**What is expected:**
Would you write out every record that follows exactly, with the pictures left out?

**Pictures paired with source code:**
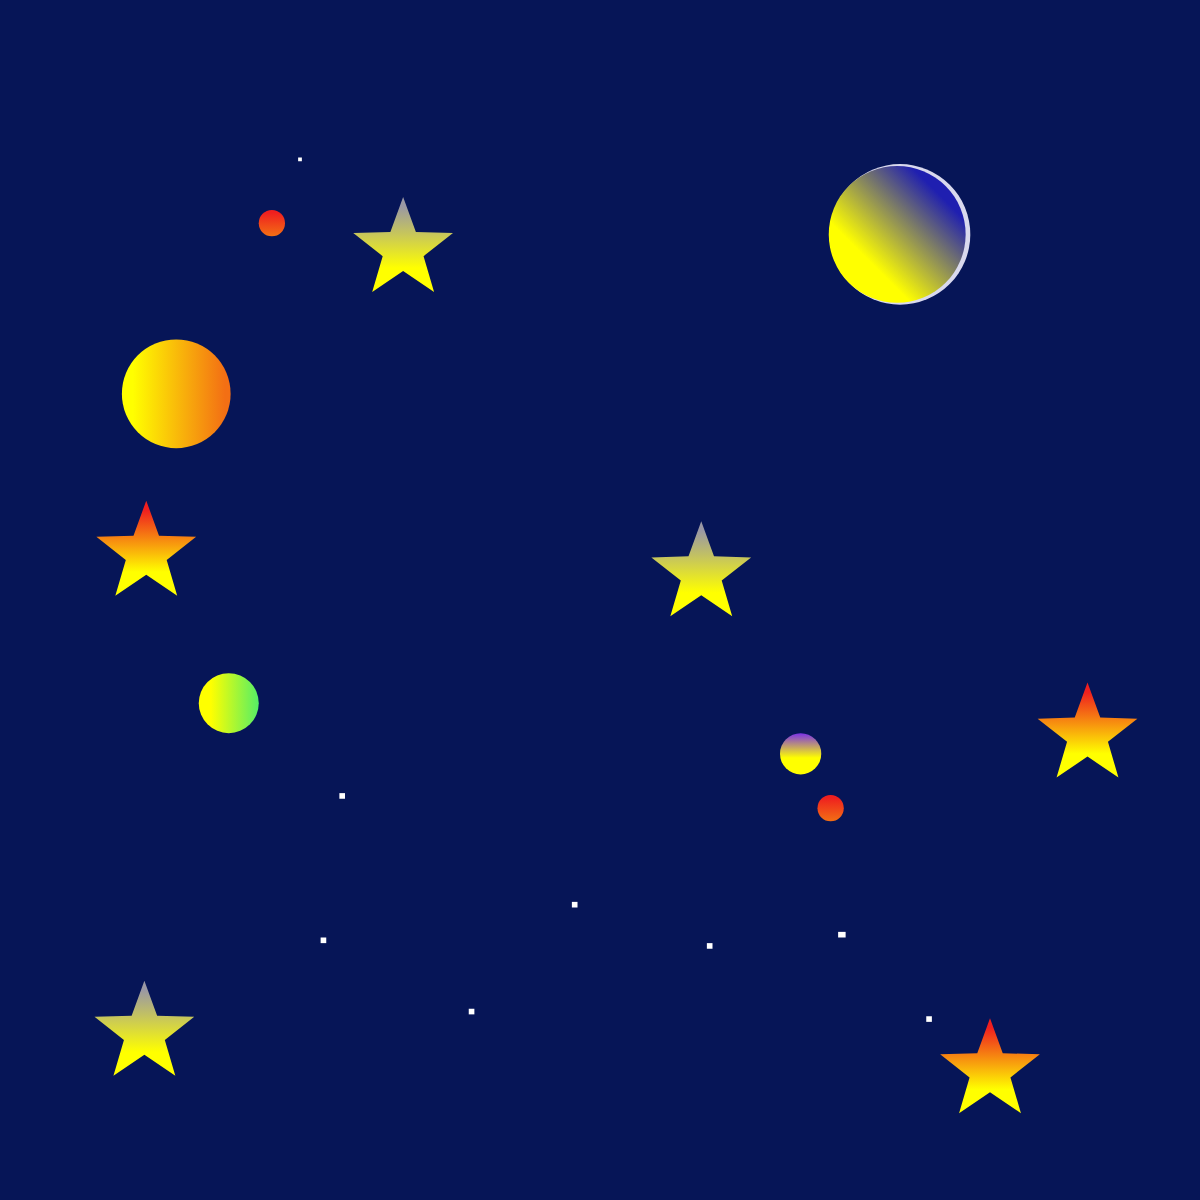
<!DOCTYPE html>
<html lang="en">
<head>
<meta charset="utf-8">
<title>Night Sky</title>
<link rel="stylesheet" href="https://fonts.googleapis.com/css2?family=Roboto&display=swap">
<style>
  :root {
    --sky: #061557;
    --speck: #ffffff;
    --red: #ef1f1f;
    --orange: #f36f14;
    --yellow: #ffff00;
    --grey: #9a98a4;
    --blue: #1f1fb0;
    --green: #55ee66;
    --violet: #7a30e8;
    --rim: #d9d9ee;
  }
  html, body {
    margin: 0;
    padding: 0;
    overflow: hidden;
    background: var(--sky);
    font-family: "Roboto", sans-serif;
  }
  .night-sky {
    display: block;
    width: 1200px;
    height: 1200px;
  }
</style>
</head>
<body>
<svg class="night-sky" viewBox="0 0 640 640" xmlns="http://www.w3.org/2000/svg">
  <defs>
    <path id="star-shape" d="M0,-28 L6.8,-9.3 L26.6,-8.7 L10.9,3.6 L16.5,22.7 L0,11.5 L-16.5,22.7 L-10.9,3.6 L-26.6,-8.7 L-6.8,-9.3 Z"/>
    <linearGradient id="fire-fade" x1="0" y1="0" x2="0" y2="1">
      <stop offset="0.1" style="stop-color: var(--red)"/>
      <stop offset="0.75" style="stop-color: var(--yellow)"/>
    </linearGradient>
    <linearGradient id="dusk-fade" x1="0" y1="0" x2="0" y2="1">
      <stop offset="0.1" style="stop-color: var(--grey)"/>
      <stop offset="0.75" style="stop-color: var(--yellow)"/>
    </linearGradient>
    <linearGradient id="sun-fade" x1="0" y1="0" x2="1" y2="0">
      <stop offset="0.1" style="stop-color: var(--yellow)"/>
      <stop offset="0.95" style="stop-color: var(--orange)"/>
    </linearGradient>
    <linearGradient id="lime-fade" x1="0" y1="0" x2="1" y2="0">
      <stop offset="0.2" style="stop-color: var(--yellow)"/>
      <stop offset="1" style="stop-color: var(--green)"/>
    </linearGradient>
    <linearGradient id="moon-fade" x1="0" y1="1" x2="1" y2="0">
      <stop offset="0.3" style="stop-color: var(--yellow)"/>
      <stop offset="0.8" style="stop-color: var(--blue)"/>
    </linearGradient>
    <linearGradient id="violet-fade" x1="0" y1="0" x2="0" y2="1">
      <stop offset="0" style="stop-color: var(--violet)"/>
      <stop offset="0.6" style="stop-color: var(--yellow)"/>
    </linearGradient>
    <linearGradient id="ember-fade" x1="0" y1="0" x2="0" y2="1">
      <stop offset="0.1" style="stop-color: var(--red)"/>
      <stop offset="1" style="stop-color: var(--orange)"/>
    </linearGradient>
  </defs>

  <rect width="640" height="640" fill="var(--sky)"/>

  <g class="specks" fill="var(--speck)">
    <rect x="159" y="84" width="2" height="2"/>
    <rect x="181" y="423" width="3" height="3"/>
    <rect x="171" y="500" width="3" height="3"/>
    <rect x="305" y="481" width="3" height="3"/>
    <rect x="250" y="538" width="3" height="3"/>
    <rect x="377" y="503" width="3" height="3"/>
    <rect x="447" y="497" width="4" height="3"/>
    <rect x="494" y="542" width="3" height="3"/>
  </g>

  <g class="planets">
    <circle cx="480" cy="125" r="37.5" fill="var(--rim)"/>
    <circle cx="478.5" cy="125" r="36.5" fill="url(#moon-fade)"/>
    <circle cx="94" cy="210" r="29" fill="url(#sun-fade)"/>
    <circle cx="122" cy="375" r="16" fill="url(#lime-fade)"/>
    <circle cx="427" cy="402" r="11" fill="url(#violet-fade)"/>
    <circle cx="145" cy="119" r="7" fill="url(#ember-fade)"/>
    <circle cx="443" cy="431" r="7" fill="url(#ember-fade)"/>
  </g>

  <g class="stars">
    <use href="#star-shape" x="215" y="133" fill="url(#dusk-fade)"/>
    <use href="#star-shape" x="374" y="306" fill="url(#dusk-fade)"/>
    <use href="#star-shape" x="77" y="551" fill="url(#dusk-fade)"/>
    <use href="#star-shape" x="78" y="295" fill="url(#fire-fade)"/>
    <use href="#star-shape" x="580" y="392" fill="url(#fire-fade)"/>
    <use href="#star-shape" x="528" y="571" fill="url(#fire-fade)"/>
  </g>
</svg>
</body>
</html>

**Output below:**
<!DOCTYPE html>
<html lang="en">
<head>
<meta charset="utf-8">
<title>Night Sky</title>
<link rel="stylesheet" href="https://fonts.googleapis.com/css2?family=Roboto&display=swap">
<style>
  :root {
    --sky: #061557;
    --speck: #ffffff;
    --red: #ef1f1f;
    --orange: #f36f14;
    --yellow: #ffff00;
    --grey: #9a98a4;
    --blue: #1f1fb0;
    --green: #55ee66;
    --violet: #7a30e8;
    --rim: #d9d9ee;
  }
  html, body {
    margin: 0;
    padding: 0;
    overflow: hidden;
    background: var(--sky);
    font-family: "Roboto", sans-serif;
  }
  .night-sky {
    display: block;
    width: 1200px;
    height: 1200px;
  }
</style>
</head>
<body>
<svg class="night-sky" viewBox="0 0 640 640" xmlns="http://www.w3.org/2000/svg">
  <defs>
    <path id="star-shape" d="M0,-28 L6.8,-9.3 L26.6,-8.7 L10.9,3.6 L16.5,22.7 L0,11.5 L-16.5,22.7 L-10.9,3.6 L-26.6,-8.7 L-6.8,-9.3 Z"/>
    <linearGradient id="fire-fade" x1="0" y1="0" x2="0" y2="1">
      <stop offset="0.1" style="stop-color: var(--red)"/>
      <stop offset="0.75" style="stop-color: var(--yellow)"/>
    </linearGradient>
    <linearGradient id="dusk-fade" x1="0" y1="0" x2="0" y2="1">
      <stop offset="0.1" style="stop-color: var(--grey)"/>
      <stop offset="0.75" style="stop-color: var(--yellow)"/>
    </linearGradient>
    <linearGradient id="sun-fade" x1="0" y1="0" x2="1" y2="0">
      <stop offset="0.1" style="stop-color: var(--yellow)"/>
      <stop offset="0.95" style="stop-color: var(--orange)"/>
    </linearGradient>
    <linearGradient id="lime-fade" x1="0" y1="0" x2="1" y2="0">
      <stop offset="0.2" style="stop-color: var(--yellow)"/>
      <stop offset="1" style="stop-color: var(--green)"/>
    </linearGradient>
    <linearGradient id="moon-fade" x1="0" y1="1" x2="1" y2="0">
      <stop offset="0.3" style="stop-color: var(--yellow)"/>
      <stop offset="0.8" style="stop-color: var(--blue)"/>
    </linearGradient>
    <linearGradient id="violet-fade" x1="0" y1="0" x2="0" y2="1">
      <stop offset="0" style="stop-color: var(--violet)"/>
      <stop offset="0.6" style="stop-color: var(--yellow)"/>
    </linearGradient>
    <linearGradient id="ember-fade" x1="0" y1="0" x2="0" y2="1">
      <stop offset="0.1" style="stop-color: var(--red)"/>
      <stop offset="1" style="stop-color: var(--orange)"/>
    </linearGradient>
  </defs>

  <rect width="640" height="640" fill="var(--sky)"/>

  <g class="specks" fill="var(--speck)">
    <rect x="159" y="84" width="2" height="2"/>
    <rect x="181" y="423" width="3" height="3"/>
    <rect x="171" y="500" width="3" height="3"/>
    <rect x="305" y="481" width="3" height="3"/>
    <rect x="250" y="538" width="3" height="3"/>
    <rect x="377" y="503" width="3" height="3"/>
    <rect x="447" y="497" width="4" height="3"/>
    <rect x="494" y="542" width="3" height="3"/>
  </g>

  <g class="planets">
    <circle cx="480" cy="125" r="37.5" fill="var(--rim)"/>
    <circle cx="478.5" cy="125" r="36.5" fill="url(#moon-fade)"/>
    <circle cx="94" cy="210" r="29" fill="url(#sun-fade)"/>
    <circle cx="122" cy="375" r="16" fill="url(#lime-fade)"/>
    <circle cx="427" cy="402" r="11" fill="url(#violet-fade)"/>
    <circle cx="145" cy="119" r="7" fill="url(#ember-fade)"/>
    <circle cx="443" cy="431" r="7" fill="url(#ember-fade)"/>
  </g>

  <g class="stars">
    <use href="#star-shape" x="215" y="133" fill="url(#dusk-fade)"/>
    <use href="#star-shape" x="374" y="306" fill="url(#dusk-fade)"/>
    <use href="#star-shape" x="77" y="551" fill="url(#dusk-fade)"/>
    <use href="#star-shape" x="78" y="295" fill="url(#fire-fade)"/>
    <use href="#star-shape" x="580" y="392" fill="url(#fire-fade)"/>
    <use href="#star-shape" x="528" y="571" fill="url(#fire-fade)"/>
  </g>
</svg>
</body>
</html>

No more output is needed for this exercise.